Exercise instructions | Return all the lines below in which the string "items" appears.
---------------
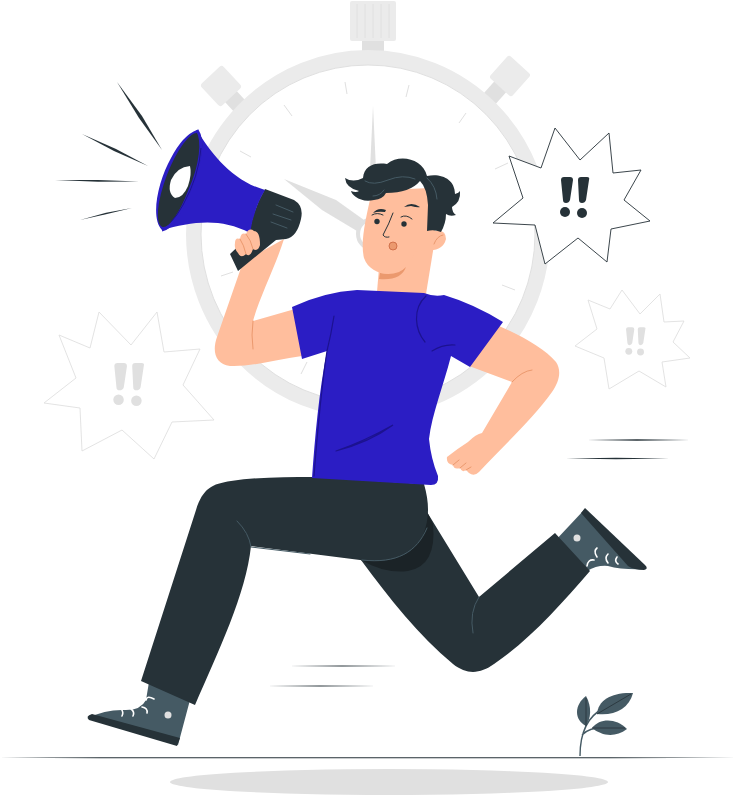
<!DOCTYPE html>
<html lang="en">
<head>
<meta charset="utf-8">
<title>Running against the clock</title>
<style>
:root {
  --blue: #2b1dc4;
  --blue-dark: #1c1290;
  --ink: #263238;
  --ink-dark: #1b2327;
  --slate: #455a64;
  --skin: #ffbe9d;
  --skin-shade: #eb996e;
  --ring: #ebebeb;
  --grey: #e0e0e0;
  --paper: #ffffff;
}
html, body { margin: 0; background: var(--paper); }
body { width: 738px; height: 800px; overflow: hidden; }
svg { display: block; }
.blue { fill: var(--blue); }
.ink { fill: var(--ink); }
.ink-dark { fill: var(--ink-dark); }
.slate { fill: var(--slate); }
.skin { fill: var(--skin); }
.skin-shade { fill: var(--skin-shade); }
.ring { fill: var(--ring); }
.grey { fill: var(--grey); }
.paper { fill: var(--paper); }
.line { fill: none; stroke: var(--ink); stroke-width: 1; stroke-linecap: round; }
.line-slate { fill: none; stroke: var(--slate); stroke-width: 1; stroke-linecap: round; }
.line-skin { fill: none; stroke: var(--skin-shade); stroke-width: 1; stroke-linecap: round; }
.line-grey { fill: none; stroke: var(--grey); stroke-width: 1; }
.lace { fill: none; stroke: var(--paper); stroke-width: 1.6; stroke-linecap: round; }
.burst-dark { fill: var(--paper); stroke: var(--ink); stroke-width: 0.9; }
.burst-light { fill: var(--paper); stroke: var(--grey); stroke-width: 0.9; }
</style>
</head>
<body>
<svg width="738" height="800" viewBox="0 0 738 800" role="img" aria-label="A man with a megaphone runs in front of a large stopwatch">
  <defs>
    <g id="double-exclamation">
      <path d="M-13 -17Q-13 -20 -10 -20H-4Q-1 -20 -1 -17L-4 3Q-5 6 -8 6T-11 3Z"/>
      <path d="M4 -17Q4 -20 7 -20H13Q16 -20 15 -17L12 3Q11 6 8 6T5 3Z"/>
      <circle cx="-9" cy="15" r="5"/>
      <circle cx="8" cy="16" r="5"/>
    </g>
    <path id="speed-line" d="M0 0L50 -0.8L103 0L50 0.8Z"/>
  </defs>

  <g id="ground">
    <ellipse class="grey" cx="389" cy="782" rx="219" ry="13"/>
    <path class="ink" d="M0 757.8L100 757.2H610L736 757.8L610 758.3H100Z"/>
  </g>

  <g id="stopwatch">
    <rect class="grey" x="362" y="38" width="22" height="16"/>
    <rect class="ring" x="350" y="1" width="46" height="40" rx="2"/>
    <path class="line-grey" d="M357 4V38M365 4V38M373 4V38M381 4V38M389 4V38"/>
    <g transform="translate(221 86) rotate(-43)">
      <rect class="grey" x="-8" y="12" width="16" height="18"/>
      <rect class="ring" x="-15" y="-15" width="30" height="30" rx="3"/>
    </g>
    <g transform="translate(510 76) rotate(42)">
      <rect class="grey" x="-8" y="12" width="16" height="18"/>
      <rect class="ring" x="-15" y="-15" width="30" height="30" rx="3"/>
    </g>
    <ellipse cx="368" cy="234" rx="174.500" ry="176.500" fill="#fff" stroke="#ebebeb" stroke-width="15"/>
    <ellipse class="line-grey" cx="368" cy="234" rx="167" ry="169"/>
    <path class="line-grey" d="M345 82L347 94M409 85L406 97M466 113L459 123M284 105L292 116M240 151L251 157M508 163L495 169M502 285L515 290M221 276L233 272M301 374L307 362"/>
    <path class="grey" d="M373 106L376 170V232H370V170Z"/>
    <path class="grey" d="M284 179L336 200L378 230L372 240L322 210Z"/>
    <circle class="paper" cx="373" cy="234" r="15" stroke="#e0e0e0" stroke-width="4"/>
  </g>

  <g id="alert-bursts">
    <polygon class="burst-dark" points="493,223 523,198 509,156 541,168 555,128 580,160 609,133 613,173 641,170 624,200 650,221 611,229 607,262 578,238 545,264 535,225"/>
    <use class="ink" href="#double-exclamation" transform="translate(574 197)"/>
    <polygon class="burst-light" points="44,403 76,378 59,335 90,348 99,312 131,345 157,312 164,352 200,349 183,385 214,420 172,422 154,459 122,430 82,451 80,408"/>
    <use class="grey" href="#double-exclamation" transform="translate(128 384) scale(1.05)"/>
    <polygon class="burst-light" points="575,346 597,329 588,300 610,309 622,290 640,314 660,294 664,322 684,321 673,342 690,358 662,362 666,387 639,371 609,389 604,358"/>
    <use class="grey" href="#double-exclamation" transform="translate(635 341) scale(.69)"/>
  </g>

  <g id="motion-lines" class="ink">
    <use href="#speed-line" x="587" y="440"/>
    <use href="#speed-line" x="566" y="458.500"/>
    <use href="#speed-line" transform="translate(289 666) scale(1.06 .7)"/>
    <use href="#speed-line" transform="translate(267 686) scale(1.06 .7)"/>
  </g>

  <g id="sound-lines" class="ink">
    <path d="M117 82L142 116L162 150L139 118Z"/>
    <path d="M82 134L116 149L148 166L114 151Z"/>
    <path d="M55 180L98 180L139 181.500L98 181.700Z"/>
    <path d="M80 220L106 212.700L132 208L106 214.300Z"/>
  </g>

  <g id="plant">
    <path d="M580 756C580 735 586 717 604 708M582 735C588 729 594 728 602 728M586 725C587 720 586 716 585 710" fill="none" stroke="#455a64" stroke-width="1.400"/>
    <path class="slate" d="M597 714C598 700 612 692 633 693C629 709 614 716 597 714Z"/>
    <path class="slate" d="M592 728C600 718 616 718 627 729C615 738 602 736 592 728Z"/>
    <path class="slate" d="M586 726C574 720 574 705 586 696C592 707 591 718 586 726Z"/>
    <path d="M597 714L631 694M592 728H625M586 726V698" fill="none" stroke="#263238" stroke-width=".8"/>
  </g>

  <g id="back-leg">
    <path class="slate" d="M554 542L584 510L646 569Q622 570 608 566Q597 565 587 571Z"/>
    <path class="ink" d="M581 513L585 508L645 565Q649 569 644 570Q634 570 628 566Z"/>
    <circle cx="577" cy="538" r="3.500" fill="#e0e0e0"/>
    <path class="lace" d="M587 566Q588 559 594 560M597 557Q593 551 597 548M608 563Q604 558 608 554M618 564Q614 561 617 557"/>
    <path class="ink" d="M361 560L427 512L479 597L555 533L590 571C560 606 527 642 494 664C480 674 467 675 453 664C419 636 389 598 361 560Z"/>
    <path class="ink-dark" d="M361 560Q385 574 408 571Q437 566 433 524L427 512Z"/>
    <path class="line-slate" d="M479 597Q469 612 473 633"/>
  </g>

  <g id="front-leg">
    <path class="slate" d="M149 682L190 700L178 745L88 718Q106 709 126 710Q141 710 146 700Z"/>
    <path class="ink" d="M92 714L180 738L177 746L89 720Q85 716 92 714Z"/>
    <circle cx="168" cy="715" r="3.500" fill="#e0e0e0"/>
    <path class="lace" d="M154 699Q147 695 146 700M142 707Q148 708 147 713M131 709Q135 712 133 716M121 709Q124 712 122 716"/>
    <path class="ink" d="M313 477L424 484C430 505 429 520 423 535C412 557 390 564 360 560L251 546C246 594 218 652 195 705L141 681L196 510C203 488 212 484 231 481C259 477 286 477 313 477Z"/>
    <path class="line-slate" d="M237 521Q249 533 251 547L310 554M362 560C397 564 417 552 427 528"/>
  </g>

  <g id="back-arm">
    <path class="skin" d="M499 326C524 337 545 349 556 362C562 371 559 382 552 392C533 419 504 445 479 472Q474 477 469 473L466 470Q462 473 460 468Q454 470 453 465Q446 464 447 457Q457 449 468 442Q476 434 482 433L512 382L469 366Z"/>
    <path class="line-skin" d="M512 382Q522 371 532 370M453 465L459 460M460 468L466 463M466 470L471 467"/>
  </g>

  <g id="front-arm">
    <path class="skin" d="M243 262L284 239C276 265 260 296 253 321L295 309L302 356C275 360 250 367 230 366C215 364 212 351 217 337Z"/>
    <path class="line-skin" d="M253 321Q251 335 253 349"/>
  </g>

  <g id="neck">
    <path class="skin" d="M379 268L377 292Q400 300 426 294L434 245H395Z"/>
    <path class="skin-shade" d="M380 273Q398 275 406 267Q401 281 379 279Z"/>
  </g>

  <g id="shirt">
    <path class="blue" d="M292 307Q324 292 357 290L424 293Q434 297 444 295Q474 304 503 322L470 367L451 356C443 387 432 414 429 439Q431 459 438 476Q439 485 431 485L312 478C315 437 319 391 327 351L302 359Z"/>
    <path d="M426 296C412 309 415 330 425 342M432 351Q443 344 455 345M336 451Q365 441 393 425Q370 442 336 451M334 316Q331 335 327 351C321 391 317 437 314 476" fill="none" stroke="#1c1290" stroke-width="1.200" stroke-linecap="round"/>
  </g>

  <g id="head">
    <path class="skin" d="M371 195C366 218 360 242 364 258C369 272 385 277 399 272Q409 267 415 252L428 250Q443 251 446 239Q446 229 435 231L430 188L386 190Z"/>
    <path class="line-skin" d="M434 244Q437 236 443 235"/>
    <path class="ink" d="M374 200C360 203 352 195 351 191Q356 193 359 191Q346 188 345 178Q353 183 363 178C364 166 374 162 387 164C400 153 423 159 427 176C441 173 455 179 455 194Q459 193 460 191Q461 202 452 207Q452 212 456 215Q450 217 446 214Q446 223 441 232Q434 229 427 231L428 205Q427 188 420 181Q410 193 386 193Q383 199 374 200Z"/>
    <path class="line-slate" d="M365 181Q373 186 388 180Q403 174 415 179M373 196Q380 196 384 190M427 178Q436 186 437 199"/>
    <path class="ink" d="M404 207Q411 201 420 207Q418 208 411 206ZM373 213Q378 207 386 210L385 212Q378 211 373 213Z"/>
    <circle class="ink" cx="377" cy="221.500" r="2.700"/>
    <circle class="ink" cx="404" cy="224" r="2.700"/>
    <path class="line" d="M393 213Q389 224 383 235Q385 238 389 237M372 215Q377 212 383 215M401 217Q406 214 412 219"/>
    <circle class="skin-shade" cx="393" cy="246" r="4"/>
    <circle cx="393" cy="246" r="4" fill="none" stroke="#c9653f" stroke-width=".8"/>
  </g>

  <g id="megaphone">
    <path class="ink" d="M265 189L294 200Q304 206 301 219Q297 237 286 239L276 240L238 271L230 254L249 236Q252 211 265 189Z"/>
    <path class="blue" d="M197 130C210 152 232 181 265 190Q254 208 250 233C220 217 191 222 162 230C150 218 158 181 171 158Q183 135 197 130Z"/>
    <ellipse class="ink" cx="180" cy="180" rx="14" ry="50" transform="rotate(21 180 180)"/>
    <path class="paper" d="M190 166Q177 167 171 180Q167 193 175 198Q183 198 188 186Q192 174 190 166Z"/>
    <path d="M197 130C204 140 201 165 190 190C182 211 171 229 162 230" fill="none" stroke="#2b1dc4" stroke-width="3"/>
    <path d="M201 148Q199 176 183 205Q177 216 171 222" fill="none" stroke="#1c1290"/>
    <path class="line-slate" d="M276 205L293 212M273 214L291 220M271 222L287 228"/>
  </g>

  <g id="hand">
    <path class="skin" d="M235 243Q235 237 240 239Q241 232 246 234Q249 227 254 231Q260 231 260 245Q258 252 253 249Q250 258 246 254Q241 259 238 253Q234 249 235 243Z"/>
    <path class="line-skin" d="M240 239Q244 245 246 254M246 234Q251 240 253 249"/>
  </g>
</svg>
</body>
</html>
---------------
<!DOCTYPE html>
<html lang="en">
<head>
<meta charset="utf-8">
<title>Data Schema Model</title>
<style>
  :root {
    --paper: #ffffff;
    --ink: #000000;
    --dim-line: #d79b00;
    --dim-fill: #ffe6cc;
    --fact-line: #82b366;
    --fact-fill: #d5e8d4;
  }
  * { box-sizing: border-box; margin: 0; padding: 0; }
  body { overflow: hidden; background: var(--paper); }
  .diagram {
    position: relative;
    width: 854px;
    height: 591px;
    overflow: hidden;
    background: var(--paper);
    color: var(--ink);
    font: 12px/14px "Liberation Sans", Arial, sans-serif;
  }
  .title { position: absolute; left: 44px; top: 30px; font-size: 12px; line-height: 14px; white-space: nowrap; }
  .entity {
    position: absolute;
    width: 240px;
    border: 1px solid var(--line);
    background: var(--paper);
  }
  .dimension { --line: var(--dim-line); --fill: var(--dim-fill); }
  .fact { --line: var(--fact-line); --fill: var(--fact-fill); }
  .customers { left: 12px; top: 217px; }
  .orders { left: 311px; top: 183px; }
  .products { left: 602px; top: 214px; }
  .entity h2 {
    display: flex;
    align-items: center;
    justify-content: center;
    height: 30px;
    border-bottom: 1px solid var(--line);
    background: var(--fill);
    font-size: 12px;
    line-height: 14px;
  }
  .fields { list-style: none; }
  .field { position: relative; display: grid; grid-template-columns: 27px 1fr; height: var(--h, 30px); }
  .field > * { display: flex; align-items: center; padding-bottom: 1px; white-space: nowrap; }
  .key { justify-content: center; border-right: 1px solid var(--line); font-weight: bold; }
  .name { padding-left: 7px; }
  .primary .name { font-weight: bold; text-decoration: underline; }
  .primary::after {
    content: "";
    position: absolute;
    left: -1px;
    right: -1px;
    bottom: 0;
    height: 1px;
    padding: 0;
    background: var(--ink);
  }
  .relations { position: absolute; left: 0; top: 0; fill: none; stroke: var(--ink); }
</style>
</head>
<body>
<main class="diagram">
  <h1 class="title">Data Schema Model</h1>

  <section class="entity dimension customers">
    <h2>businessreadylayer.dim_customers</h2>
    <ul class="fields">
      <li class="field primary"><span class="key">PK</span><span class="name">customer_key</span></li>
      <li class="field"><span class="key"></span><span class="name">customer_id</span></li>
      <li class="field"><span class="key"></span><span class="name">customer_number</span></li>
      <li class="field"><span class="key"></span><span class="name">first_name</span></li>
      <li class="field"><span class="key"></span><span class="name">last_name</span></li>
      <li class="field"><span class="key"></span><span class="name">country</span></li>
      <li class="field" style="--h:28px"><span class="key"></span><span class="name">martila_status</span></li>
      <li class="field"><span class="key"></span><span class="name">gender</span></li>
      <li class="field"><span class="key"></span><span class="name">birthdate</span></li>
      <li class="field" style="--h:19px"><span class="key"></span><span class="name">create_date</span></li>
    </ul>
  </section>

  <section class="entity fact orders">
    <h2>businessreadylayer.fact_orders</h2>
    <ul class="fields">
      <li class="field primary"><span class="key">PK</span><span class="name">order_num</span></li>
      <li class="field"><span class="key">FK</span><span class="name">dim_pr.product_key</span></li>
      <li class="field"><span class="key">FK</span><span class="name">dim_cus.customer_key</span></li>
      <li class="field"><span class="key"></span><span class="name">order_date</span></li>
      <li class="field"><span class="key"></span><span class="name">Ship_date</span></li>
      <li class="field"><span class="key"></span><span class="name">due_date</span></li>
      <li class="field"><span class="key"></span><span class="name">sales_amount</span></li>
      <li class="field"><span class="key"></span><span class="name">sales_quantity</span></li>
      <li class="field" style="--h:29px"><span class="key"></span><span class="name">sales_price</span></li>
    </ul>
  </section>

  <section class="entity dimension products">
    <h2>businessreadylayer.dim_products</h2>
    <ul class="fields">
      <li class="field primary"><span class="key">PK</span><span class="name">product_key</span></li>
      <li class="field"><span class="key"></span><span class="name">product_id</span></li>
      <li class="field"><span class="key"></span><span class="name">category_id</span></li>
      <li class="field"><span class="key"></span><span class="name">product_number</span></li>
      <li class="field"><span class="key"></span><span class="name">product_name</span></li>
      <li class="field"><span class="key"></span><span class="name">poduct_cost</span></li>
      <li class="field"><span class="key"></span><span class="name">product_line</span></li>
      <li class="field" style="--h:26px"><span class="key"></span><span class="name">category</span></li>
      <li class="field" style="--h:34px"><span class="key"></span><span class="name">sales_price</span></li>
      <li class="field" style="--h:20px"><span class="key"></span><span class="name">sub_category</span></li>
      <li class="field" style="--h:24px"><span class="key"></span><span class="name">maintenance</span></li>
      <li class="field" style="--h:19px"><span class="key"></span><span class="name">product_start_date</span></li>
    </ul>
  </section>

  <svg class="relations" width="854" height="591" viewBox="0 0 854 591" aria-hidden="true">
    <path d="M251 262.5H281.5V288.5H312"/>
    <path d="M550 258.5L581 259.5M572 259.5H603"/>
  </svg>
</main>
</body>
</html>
---------------
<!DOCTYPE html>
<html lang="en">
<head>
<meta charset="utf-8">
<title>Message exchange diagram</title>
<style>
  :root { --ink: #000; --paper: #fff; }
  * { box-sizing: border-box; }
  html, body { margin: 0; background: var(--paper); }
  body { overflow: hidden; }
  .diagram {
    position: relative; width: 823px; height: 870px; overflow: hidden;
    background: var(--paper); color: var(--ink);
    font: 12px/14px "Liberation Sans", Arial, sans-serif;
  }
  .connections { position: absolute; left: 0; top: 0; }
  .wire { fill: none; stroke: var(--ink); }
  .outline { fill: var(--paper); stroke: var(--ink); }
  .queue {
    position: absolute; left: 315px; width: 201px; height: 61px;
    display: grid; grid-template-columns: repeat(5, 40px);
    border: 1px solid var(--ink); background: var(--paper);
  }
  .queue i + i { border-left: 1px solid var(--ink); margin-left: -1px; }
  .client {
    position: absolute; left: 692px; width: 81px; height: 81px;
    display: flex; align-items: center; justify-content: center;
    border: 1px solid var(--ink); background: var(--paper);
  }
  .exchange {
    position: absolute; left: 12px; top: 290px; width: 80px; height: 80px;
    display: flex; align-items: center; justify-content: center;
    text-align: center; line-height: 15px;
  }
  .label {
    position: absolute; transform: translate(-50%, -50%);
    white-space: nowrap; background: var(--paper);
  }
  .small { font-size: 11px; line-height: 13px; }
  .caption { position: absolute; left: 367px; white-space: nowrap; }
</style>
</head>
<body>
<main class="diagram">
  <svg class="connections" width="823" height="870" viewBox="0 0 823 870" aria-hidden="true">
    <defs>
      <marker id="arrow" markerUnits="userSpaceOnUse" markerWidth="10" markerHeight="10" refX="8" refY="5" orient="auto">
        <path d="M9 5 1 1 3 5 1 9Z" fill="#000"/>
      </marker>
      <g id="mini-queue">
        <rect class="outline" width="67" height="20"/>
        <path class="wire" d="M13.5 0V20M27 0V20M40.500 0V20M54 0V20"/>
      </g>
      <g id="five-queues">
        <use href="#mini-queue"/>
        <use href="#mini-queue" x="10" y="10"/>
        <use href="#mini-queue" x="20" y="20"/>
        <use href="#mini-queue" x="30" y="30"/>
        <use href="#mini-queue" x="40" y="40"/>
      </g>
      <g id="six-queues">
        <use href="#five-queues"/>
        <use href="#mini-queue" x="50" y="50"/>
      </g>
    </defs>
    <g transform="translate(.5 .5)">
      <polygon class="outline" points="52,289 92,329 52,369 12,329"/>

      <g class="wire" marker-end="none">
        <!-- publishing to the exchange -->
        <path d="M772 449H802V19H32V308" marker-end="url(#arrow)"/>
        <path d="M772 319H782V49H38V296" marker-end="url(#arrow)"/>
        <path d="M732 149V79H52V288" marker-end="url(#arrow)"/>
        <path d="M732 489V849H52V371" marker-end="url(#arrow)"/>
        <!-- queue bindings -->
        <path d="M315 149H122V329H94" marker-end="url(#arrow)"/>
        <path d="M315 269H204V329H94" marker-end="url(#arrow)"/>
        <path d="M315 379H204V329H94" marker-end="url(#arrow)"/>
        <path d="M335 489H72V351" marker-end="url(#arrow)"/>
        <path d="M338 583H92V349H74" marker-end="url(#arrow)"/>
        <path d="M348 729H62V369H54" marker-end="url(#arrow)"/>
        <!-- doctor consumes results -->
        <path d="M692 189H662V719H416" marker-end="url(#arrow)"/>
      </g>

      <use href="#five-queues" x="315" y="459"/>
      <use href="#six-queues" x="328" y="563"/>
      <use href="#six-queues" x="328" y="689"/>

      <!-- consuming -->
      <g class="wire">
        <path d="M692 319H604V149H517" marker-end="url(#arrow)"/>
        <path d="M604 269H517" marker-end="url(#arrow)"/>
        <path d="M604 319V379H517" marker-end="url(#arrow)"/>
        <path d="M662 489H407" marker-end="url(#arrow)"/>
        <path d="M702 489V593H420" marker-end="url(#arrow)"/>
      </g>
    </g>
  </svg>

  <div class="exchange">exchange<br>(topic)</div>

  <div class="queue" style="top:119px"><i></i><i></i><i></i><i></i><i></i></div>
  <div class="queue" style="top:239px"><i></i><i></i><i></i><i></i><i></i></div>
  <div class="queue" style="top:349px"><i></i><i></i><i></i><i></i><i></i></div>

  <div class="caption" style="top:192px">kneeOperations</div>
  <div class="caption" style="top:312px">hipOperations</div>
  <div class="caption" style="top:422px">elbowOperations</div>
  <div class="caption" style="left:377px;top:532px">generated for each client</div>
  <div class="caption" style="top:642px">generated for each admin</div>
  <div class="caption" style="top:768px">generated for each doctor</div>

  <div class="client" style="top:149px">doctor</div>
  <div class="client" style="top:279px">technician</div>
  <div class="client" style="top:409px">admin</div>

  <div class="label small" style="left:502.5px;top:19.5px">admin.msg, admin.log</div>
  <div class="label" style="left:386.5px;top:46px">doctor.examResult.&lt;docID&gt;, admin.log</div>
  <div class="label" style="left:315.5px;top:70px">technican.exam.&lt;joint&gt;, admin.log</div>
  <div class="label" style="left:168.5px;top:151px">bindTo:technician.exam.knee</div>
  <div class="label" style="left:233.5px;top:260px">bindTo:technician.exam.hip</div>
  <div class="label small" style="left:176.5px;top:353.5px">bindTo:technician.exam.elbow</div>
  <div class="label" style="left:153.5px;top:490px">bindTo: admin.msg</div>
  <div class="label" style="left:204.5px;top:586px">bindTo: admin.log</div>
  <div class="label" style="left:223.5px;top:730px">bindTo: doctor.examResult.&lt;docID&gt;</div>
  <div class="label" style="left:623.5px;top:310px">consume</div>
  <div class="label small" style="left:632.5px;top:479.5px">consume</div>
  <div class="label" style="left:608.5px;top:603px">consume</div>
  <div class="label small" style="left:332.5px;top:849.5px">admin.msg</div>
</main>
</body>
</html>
---------------
Solved problem |
    align-items: center;
  .field > * { display: flex; align-items: center; padding-bottom: 1px; white-space: nowrap; }
    display: flex; align-items: center; justify-content: center;
    display: flex; align-items: center; justify-content: center;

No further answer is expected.